6pm Introduction Sadie Thompson and Gloria Swanson by Film Scholar Ursula von Keitz

7pm Sadie Thompson (USA 1928, 94 min, Dir: Raoul Walsh) – Score: Joseph Turrin; Accompaniment: ensemble KONTRASTE conducted by Frank Strobel

9pm Introduction to Asphalt and the German Crime film

10pm Asphalt (GER 1929, 90 min, Dir: Joe May) – Score and accompaniment: Interzone Perceptible

Sunday, January 31st

11am In the beginning there was the hold-up – treasures from the BFI Archive (GB/USA/F 1900 – 10, 60 min) – Score and accompaniment: Miller the Killer

12.30pm Slapstick-Lunch – Snacks and Short Films in the Upper Foyer

3pm Die Carmen von St. Pauli (GER 1929, 114 min, Dir: Erich Waschneck) – Score and Accompaniment: Miller the Killer con Conny Corretto
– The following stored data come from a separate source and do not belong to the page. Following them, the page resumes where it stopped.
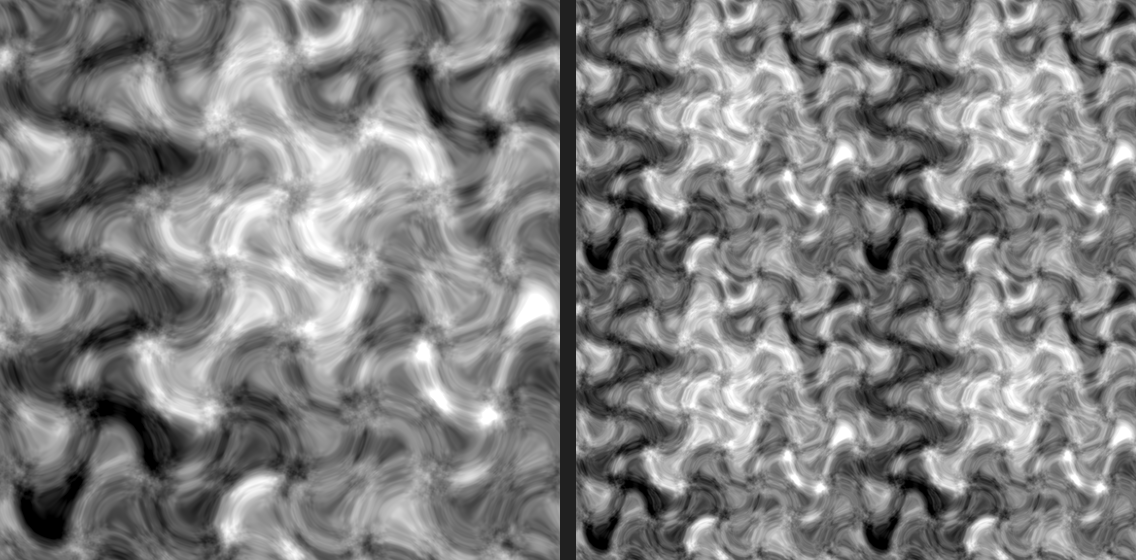
Left, the tile; right, the same tile 2 across and 2 down.
Reproduce this texture procedurally as a WebGL 1 fragment shader.

```glsl
precision highp float;
// Seamless grey smoke: fractal value noise folded into swirls by crossed sine waves.

uniform vec2 u_resolution;

#define SWIRLS 4.0        // whole sine waves across the tile
#define SWIRL_SIZE 0.122  // displacement, in tile widths
#define SWIRL_PHASE 0.55  // shift of the sine lattice, in radians
#define NOISE_CELLS 6.0   // whole noise cells across the tile
#define OCTAVES 5
#define GAIN 0.54         // strength of each finer octave
#define MEAN_GREY 0.555
#define CONTRAST 1.68
#define SEED 3.0

const float TAU = 6.2831853;

float hash(vec2 cell) {
  return fract(sin(dot(cell, vec2(127.1, 311.7))) * 43758.5453);
}

// Value noise that wraps after a whole number of cells
float wrappedNoise(vec2 p, float period, float seed) {
  vec2 cell = floor(p);
  vec2 f = fract(p);
  vec2 blend = f * f * (3.0 - 2.0 * f);
  vec2 low = mod(cell, period);
  vec2 high = mod(cell + 1.0, period);
  float bottom = mix(hash(low + seed), hash(vec2(high.x, low.y) + seed), blend.x);
  float top = mix(hash(vec2(low.x, high.y) + seed), hash(high + seed), blend.x);
  return mix(bottom, top, blend.y);
}

// Octaves of noise, normalised to an average of one half
float fractalNoise(vec2 p) {
  float sum = 0.0;
  float total = 0.0;
  float weight = 1.0;
  float period = NOISE_CELLS;
  float seed = SEED;
  for (int i = 0; i < OCTAVES; i++) {
    sum += weight * wrappedNoise(p * period, period, seed);
    total += weight;
    weight *= GAIN;
    period *= 2.0;
    seed += 17.0;
  }
  return sum / total;
}

// Each axis is pushed by a wave running along the other one
vec2 swirl(vec2 p) {
  return p + SWIRL_SIZE * sin(TAU * SWIRLS * p.yx - SWIRL_PHASE);
}

void main() {
  vec2 uv = gl_FragCoord.xy / u_resolution;
  float smoke = fractalNoise(swirl(uv));
  float grey = MEAN_GREY + CONTRAST * (smoke - 0.5);
  gl_FragColor = vec4(vec3(clamp(grey, 0.0, 1.0)), 1.0);
}
```
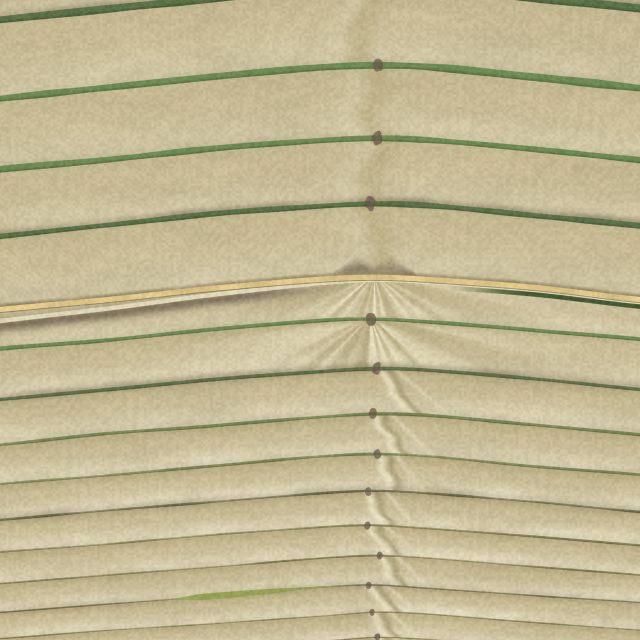
Give the GLSL for this texture, as a Shadertoy shader.

```glsl
#define TAN vec3(0.80, 0.75, 0.60)
#define PALE vec3(0.87, 0.84, 0.72)
#define SHADE vec3(0.72, 0.67, 0.50)
#define GREEN vec3(0.43, 0.56, 0.33)
#define OLIVE vec3(0.49, 0.48, 0.30)
#define DARK vec3(0.44, 0.39, 0.31)
#define ROPE vec3(0.88, 0.78, 0.53)
#define RIDGE 0.585
#define SEAM 4.0
#define SPREAD 1.4544
#define SHRINK 0.918
#define GRAIN 0.07

float hash(vec2 p) {
    return fract(sin(dot(p, vec2(127.1, 311.7))) * 43758.5453);
}

float noise(vec2 p) {
    vec2 i = floor(p), f = fract(p);
    f = f * f * (3.0 - 2.0 * f);
    return mix(mix(hash(i), hash(i + vec2(1, 0)), f.x),
               mix(hash(i + vec2(0, 1)), hash(i + vec2(1, 1)), f.x), f.y);
}

float band(float d, float halfWidth) {
    float aa = 0.7 / iResolution.y;
    return 1.0 - smoothstep(halfWidth - aa, halfWidth + aa, abs(d));
}

float bell(float d, float width) {
    return exp(-d * d / (width * width));
}

// Depth below the top edge of rib k; ribs crowd together further down
float ribDepth(float k, float x) {
    float peak = -0.0195 + SPREAD * (1.0 - pow(SHRINK, k));
    peak += 0.0115 * max(0.0, sin(k * 0.28)) + (k == SEAM ? 0.021 : 0.0);
    float soft = mix(0.12, 0.02, k / 14.0), d = x - RIDGE;
    float droop = mix(0.11, 0.07, k / 14.0) * (sqrt(d * d + soft * soft) - soft);
    return peak + droop + 0.004 * (noise(vec2(x * 6.0, k * 7.3)) - 0.5);
}

float knotX(float k) {
    return RIDGE + 0.022 * (hash(vec2(k, 3.0)) - 0.5);
}

// Cloth between two ribs, with folds gathered at the ridge
vec3 cloth(vec2 p, float k) {
    float top = ribDepth(k, p.x), bottom = ribDepth(k + 1.0, p.x);
    float t = (p.y - top) / (bottom - top);
    float lower = smoothstep(2.0, 8.0, k);
    float mottle = noise(p * vec2(9.0, 30.0)) * 0.6 + noise(p * vec2(40.0, 70.0)) * 0.4;
    vec3 col = mix(TAN, PALE, smoothstep(0.4, 0.9, t) * mix(0.35, 0.85, lower) * (0.5 + mottle));
    col = mix(col, SHADE, (1.0 - smoothstep(0.0, 0.4, t)) * mix(0.25, 0.75, lower));
    col *= 0.98 + 0.05 * (mottle - 0.5);

    vec2 q = vec2(p.x - knotX(k), p.y - top);
    if (k < SEAM) {
        float bend = 0.035 * (noise(vec2(p.y * 22.0, 5.0)) - 0.5);
        col = mix(col, SHADE, 0.6 * bell(q.x - bend, 0.02));
        col = mix(col, PALE, 0.25 * bell(q.x - bend + 0.035, 0.02));
    } else if (k < SEAM + 2.0) {
        float angle = atan(q.x, q.y + 0.004);
        float fold = noise(vec2(angle * 9.0, k * 5.0));
        float fade = exp(-abs(q.x) * 6.0) * smoothstep(0.0, 0.2, t);
        col = mix(col, PALE * 1.04, fade * smoothstep(0.5, 0.9, fold));
        col = mix(col, SHADE * 0.95, fade * 0.6 * smoothstep(0.5, 0.1, fold));
    } else {
        float slant = q.x - q.y * (0.3 + 0.5 * hash(vec2(k, 8.0)));
        float wave = 0.012 * (noise(vec2(p.y * 60.0, 2.0)) - 0.5);
        col = mix(col, PALE * 1.05, 0.8 * bell(slant + wave, 0.007));
        col = mix(col, SHADE * 0.88, 0.65 * bell(slant + wave - 0.014, 0.006));
        col = mix(col, PALE, 0.6 * bell(slant - q.y * 0.5 - 0.027, 0.006));
    }
    return col;
}

// Thin rib with a soft shadow and a knot at the ridge
vec3 addRib(vec3 col, vec2 p, float k) {
    float d = p.y - ribDepth(k, p.x);
    float far = smoothstep(4.0, 11.0, k);
    float wear = noise(vec2(p.x * 14.0, k * 9.1));
    float dark = mod(k, 3.0) == 0.0 ? 0.55 : 0.12;
    float halfWidth = 0.0066 * pow(0.86, k) * (0.8 + 0.4 * wear);
    col = mix(col, DARK, dark * (0.4 + 0.6 * wear) * bell(d + halfWidth, 0.007) * (1.0 - 0.6 * far));
    vec3 paint = mix(GREEN, OLIVE, far) * (1.0 - 0.4 * dark);
    paint *= 1.0 - 0.2 * smoothstep(0.0, halfWidth, d);
    col = mix(col, paint, band(d, halfWidth) * mix(0.95, 0.45 + 0.5 * wear, far));
    if (k == 12.0) {
        float leaf = smoothstep(0.26, 0.32, p.x) * (1.0 - smoothstep(0.36, 0.55, p.x));
        col = mix(col, vec3(0.59, 0.63, 0.33), band(d, 0.005 * leaf) * step(0.01, leaf));
    }
    vec2 knot = vec2(p.x - knotX(k), d);
    float size = mix(0.009, 0.005, far) * (0.8 + 0.5 * noise(p * 150.0));
    return mix(col, DARK * 0.9, 0.75 * band(length(knot * vec2(1.2, 0.9)), size));
}

// Overlapped seam: shadows, a straw rope and a pale second strand
vec3 addSeam(vec3 col, vec2 p) {
    float d = p.y - ribDepth(SEAM, p.x), x = p.x - RIDGE;
    float leftward = clamp(-x / RIDGE, 0.0, 1.0), rightward = clamp(x / 0.41, 0.0, 1.0);
    float rough = noise(p * vec2(25.0, 60.0));
    float tent = 0.012 + 0.028 * max(0.0, 1.0 - abs(abs(x) - 0.025) / 0.04);
    col = mix(col, DARK, step(d, 0.0) * (0.4 + 0.4 * rough) * (1.0 - smoothstep(0.3 * tent, tent, -d)));
    float under = smoothstep(0.05, 0.35, leftward);
    col = mix(col, DARK, 0.8 * under * bell(d - 0.012 - 0.014 * leftward, 0.010));
    col = mix(col, GREEN * 0.62, smoothstep(0.25, 0.6, rightward) * band(d - 0.010, 0.0045));
    col = mix(col, PALE, band(d - 0.004 - 0.014 * leftward, 0.0035));
    col = mix(col, DARK, 0.7 * band(d - 0.004, 0.0015));
    return mix(col, ROPE * (0.93 + 0.12 * rough), band(d, 0.0042));
}

void mainImage(out vec4 fragColor, in vec2 fragCoord) {
    vec2 p = fragCoord / iResolution.xy;
    p.y = 1.0 - p.y;
    float panel = -1.0;
    for (float k = 0.0; k < 17.0; k++)
        if (p.y > ribDepth(k, p.x)) panel = k;
    vec3 col = cloth(p, panel);
    for (float k = 0.0; k < 17.0; k++)
        if (k != SEAM) col = addRib(col, p, k);
    col = addSeam(col, p);
    col += GRAIN * (noise(p * 260.0) - 0.5);
    fragColor = vec4(clamp(col, 0.0, 1.0), 1.0);
}
```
6pm Reading from the novel Dr. Mabuse by Norbert Jacques
7pm Dr. Mabuse, The Gambler – Part 1 (GER 1922, 95 min, Dir: Fritz Lang) – Score and accompaniment: Aljoscha Zimmermann Ensemble

A fine programme, though a slapstick lunch sounds a bit hazardous. The festival is being held as usual in the Markgrafentheater Erlangen, a baroque theatre built in 1719 and still in use. Details, including advance tickets, are now available from the festival site (in German and English).

The man who stopped time

Another day, another Muybridge image, but they always look so good, and fit practically any purpose. This time it’s because there’s news of what should be a highly worthwhile event at the British Library. Currently we’re running there an exhibition on nineteenth century photography, entitled Points of View, which I’ve seen twice and will see twice more if I can, and strongly recommend it to anyone in the vicinity. It’s as clear and illuminating an introduction to the history of photography as you’re likely to find. The exhibition stays open until 7 March.

There are events associated with the exhibition, and on 1 February there is to be The man who stopped time: Eadweard Muybridge – pioneer photographer, father of cinema and murderer. It will be presented by Brian Clegg, author of The Man Who Stopped Time, the recent biography of Muybridge, and an additional attraction will be some unique animations of Muybridge photographic sequences by Marek Pytel. Come along at witness the historical point at which photography wills itself into cinema.

The event takes place 18:30-20:00 at the British Library Conference Centre (close by St Pancras station), and tickets can be booked now, price: £6 / £4 concessions.